Task prompt →
Count the lines in the records beneath this task that contain the string "border", then give the count by itself.

Entries taken from a collection →
━━━━━━━━━━
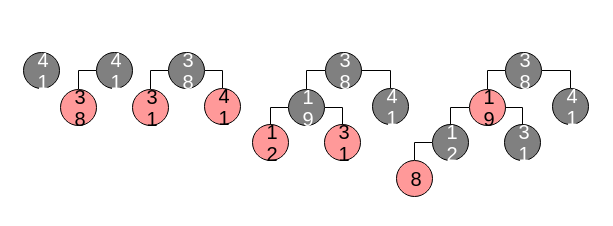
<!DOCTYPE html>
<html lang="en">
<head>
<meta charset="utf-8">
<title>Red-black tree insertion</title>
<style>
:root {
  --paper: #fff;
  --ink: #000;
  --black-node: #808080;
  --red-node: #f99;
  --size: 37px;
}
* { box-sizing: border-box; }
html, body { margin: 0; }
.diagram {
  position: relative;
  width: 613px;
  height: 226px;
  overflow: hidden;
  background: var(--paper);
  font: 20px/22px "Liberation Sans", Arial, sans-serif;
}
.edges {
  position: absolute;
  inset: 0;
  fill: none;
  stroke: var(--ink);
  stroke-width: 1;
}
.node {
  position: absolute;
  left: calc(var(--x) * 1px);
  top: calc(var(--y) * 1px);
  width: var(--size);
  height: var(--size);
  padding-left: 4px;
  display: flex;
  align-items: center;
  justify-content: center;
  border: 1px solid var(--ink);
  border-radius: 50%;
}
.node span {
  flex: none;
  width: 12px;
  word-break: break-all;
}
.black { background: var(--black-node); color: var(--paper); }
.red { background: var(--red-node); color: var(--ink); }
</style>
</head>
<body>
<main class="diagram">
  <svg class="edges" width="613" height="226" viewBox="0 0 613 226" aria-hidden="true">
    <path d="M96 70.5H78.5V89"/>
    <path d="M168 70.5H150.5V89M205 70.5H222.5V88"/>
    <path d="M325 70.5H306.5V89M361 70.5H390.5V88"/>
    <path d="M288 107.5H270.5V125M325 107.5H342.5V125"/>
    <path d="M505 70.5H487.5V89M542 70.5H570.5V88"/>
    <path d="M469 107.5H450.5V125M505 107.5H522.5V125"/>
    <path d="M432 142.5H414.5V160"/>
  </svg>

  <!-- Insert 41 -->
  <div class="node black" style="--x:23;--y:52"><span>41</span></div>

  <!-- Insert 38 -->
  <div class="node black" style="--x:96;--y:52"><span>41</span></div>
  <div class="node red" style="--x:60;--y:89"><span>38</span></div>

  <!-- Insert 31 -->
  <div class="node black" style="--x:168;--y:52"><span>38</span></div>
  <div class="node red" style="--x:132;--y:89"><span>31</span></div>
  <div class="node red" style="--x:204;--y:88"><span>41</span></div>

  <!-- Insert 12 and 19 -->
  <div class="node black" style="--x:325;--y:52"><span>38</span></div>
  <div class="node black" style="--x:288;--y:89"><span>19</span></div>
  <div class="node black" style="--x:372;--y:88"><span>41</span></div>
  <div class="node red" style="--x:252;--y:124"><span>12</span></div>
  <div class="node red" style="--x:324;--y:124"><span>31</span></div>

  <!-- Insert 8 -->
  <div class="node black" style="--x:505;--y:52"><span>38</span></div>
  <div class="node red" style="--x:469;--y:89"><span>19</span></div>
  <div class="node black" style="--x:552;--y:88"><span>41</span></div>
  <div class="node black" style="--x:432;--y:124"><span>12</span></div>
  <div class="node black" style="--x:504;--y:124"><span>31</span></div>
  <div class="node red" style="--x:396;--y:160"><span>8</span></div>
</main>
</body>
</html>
━━━━━━━━━━
Response →
3